About this exercise: Print the records below exactly. Omit every picture.

Stored records:
=== Begin Enclosure ===

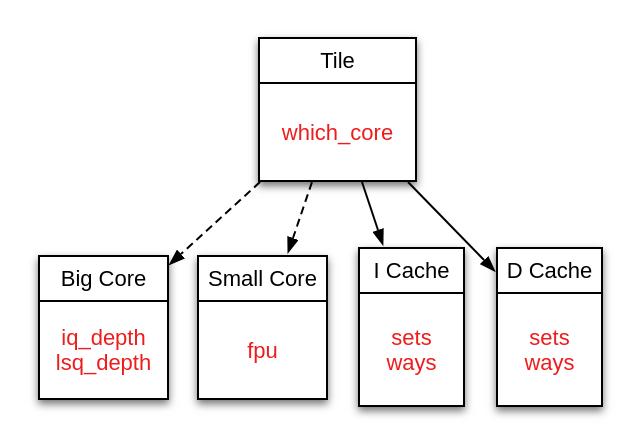
<!DOCTYPE html>
<html lang="en">
<head>
<meta charset="utf-8">
<title>Tile structure diagram</title>
<style>
:root {
  --paper: #ffffff;
  --ink: #000000;
  --parameter: #ee1c1c;
  --shadow: rgba(0, 0, 0, 0.55);
}
* { box-sizing: border-box; }
html, body { margin: 0; overflow: hidden; background: var(--paper); }
.diagram {
  position: relative;
  width: 640px;
  height: 444px;
  overflow: hidden;
  background: var(--paper);
  color: var(--ink);
  font: 22px/25px "Liberation Sans", Arial, sans-serif;
}
.node {
  position: absolute;
  display: flex;
  flex-direction: column;
  border: 2px solid var(--ink);
  background: var(--paper);
  box-shadow: 0 4px 8px var(--shadow);
  text-align: center;
  white-space: nowrap;
}
.node h2 {
  display: flex;
  align-items: center;
  justify-content: center;
  height: 45px;
  margin: 0;
  border-bottom: 2px solid var(--ink);
  font: inherit;
}
.node ul {
  flex: 1;
  display: flex;
  flex-direction: column;
  justify-content: center;
  margin: 0;
  padding: 0;
  list-style: none;
  color: var(--parameter);
}
.tile { left: 258px; top: 37px; width: 159px; height: 145px; }
.big-core { left: 38px; top: 255px; width: 131px; height: 145px; }
.small-core { left: 197px; top: 255px; width: 131px; height: 145px; }
.i-cache { left: 358px; top: 247px; width: 107px; height: 160px; }
.d-cache { left: 496px; top: 247px; width: 107px; height: 160px; }
.connectors { position: absolute; left: 0; top: 0; }
.connectors line { stroke: var(--ink); stroke-width: 2; }
.connectors .optional { stroke-dasharray: 8 5; }
</style>
</head>
<body>
<main class="diagram">
  <section class="node tile">
    <h2>Tile</h2>
    <ul><li>which_core</li></ul>
  </section>
  <section class="node big-core">
    <h2>Big Core</h2>
    <ul><li>iq_depth</li><li>lsq_depth</li></ul>
  </section>
  <section class="node small-core">
    <h2>Small Core</h2>
    <ul><li>fpu</li></ul>
  </section>
  <section class="node i-cache">
    <h2>I Cache</h2>
    <ul><li>sets</li><li>ways</li></ul>
  </section>
  <section class="node d-cache">
    <h2>D Cache</h2>
    <ul><li>sets</li><li>ways</li></ul>
  </section>
  <svg class="connectors" width="640" height="444" viewBox="0 0 640 444" aria-hidden="true">
    <defs>
      <marker id="arrowhead" markerUnits="userSpaceOnUse" markerWidth="18" markerHeight="12" refX="0" refY="6" orient="auto">
        <polygon points="0,0 17,6 0,12"/>
      </marker>
    </defs>
    <line class="optional" x1="260" y1="182" x2="181" y2="254" marker-end="url(#arrowhead)"/>
    <line class="optional" x1="312" y1="182" x2="293" y2="238" marker-end="url(#arrowhead)"/>
    <line x1="362" y1="182" x2="378" y2="230" marker-end="url(#arrowhead)"/>
    <line x1="408" y1="182" x2="484" y2="260" marker-end="url(#arrowhead)"/>
  </svg>
</main>
</body>
</html>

=== End Enclosure ===

Task output:
<!DOCTYPE html>
<html lang="en">
<head>
<meta charset="utf-8">
<title>Tile structure diagram</title>
<style>
:root {
  --paper: #ffffff;
  --ink: #000000;
  --parameter: #ee1c1c;
  --shadow: rgba(0, 0, 0, 0.55);
}
* { box-sizing: border-box; }
html, body { margin: 0; overflow: hidden; background: var(--paper); }
.diagram {
  position: relative;
  width: 640px;
  height: 444px;
  overflow: hidden;
  background: var(--paper);
  color: var(--ink);
  font: 22px/25px "Liberation Sans", Arial, sans-serif;
}
.node {
  position: absolute;
  display: flex;
  flex-direction: column;
  border: 2px solid var(--ink);
  background: var(--paper);
  box-shadow: 0 4px 8px var(--shadow);
  text-align: center;
  white-space: nowrap;
}
.node h2 {
  display: flex;
  align-items: center;
  justify-content: center;
  height: 45px;
  margin: 0;
  border-bottom: 2px solid var(--ink);
  font: inherit;
}
.node ul {
  flex: 1;
  display: flex;
  flex-direction: column;
  justify-content: center;
  margin: 0;
  padding: 0;
  list-style: none;
  color: var(--parameter);
}
.tile { left: 258px; top: 37px; width: 159px; height: 145px; }
.big-core { left: 38px; top: 255px; width: 131px; height: 145px; }
.small-core { left: 197px; top: 255px; width: 131px; height: 145px; }
.i-cache { left: 358px; top: 247px; width: 107px; height: 160px; }
.d-cache { left: 496px; top: 247px; width: 107px; height: 160px; }
.connectors { position: absolute; left: 0; top: 0; }
.connectors line { stroke: var(--ink); stroke-width: 2; }
.connectors .optional { stroke-dasharray: 8 5; }
</style>
</head>
<body>
<main class="diagram">
  <section class="node tile">
    <h2>Tile</h2>
    <ul><li>which_core</li></ul>
  </section>
  <section class="node big-core">
    <h2>Big Core</h2>
    <ul><li>iq_depth</li><li>lsq_depth</li></ul>
  </section>
  <section class="node small-core">
    <h2>Small Core</h2>
    <ul><li>fpu</li></ul>
  </section>
  <section class="node i-cache">
    <h2>I Cache</h2>
    <ul><li>sets</li><li>ways</li></ul>
  </section>
  <section class="node d-cache">
    <h2>D Cache</h2>
    <ul><li>sets</li><li>ways</li></ul>
  </section>
  <svg class="connectors" width="640" height="444" viewBox="0 0 640 444" aria-hidden="true">
    <defs>
      <marker id="arrowhead" markerUnits="userSpaceOnUse" markerWidth="18" markerHeight="12" refX="0" refY="6" orient="auto">
        <polygon points="0,0 17,6 0,12"/>
      </marker>
    </defs>
    <line class="optional" x1="260" y1="182" x2="181" y2="254" marker-end="url(#arrowhead)"/>
    <line class="optional" x1="312" y1="182" x2="293" y2="238" marker-end="url(#arrowhead)"/>
    <line x1="362" y1="182" x2="378" y2="230" marker-end="url(#arrowhead)"/>
    <line x1="408" y1="182" x2="484" y2="260" marker-end="url(#arrowhead)"/>
  </svg>
</main>
</body>
</html>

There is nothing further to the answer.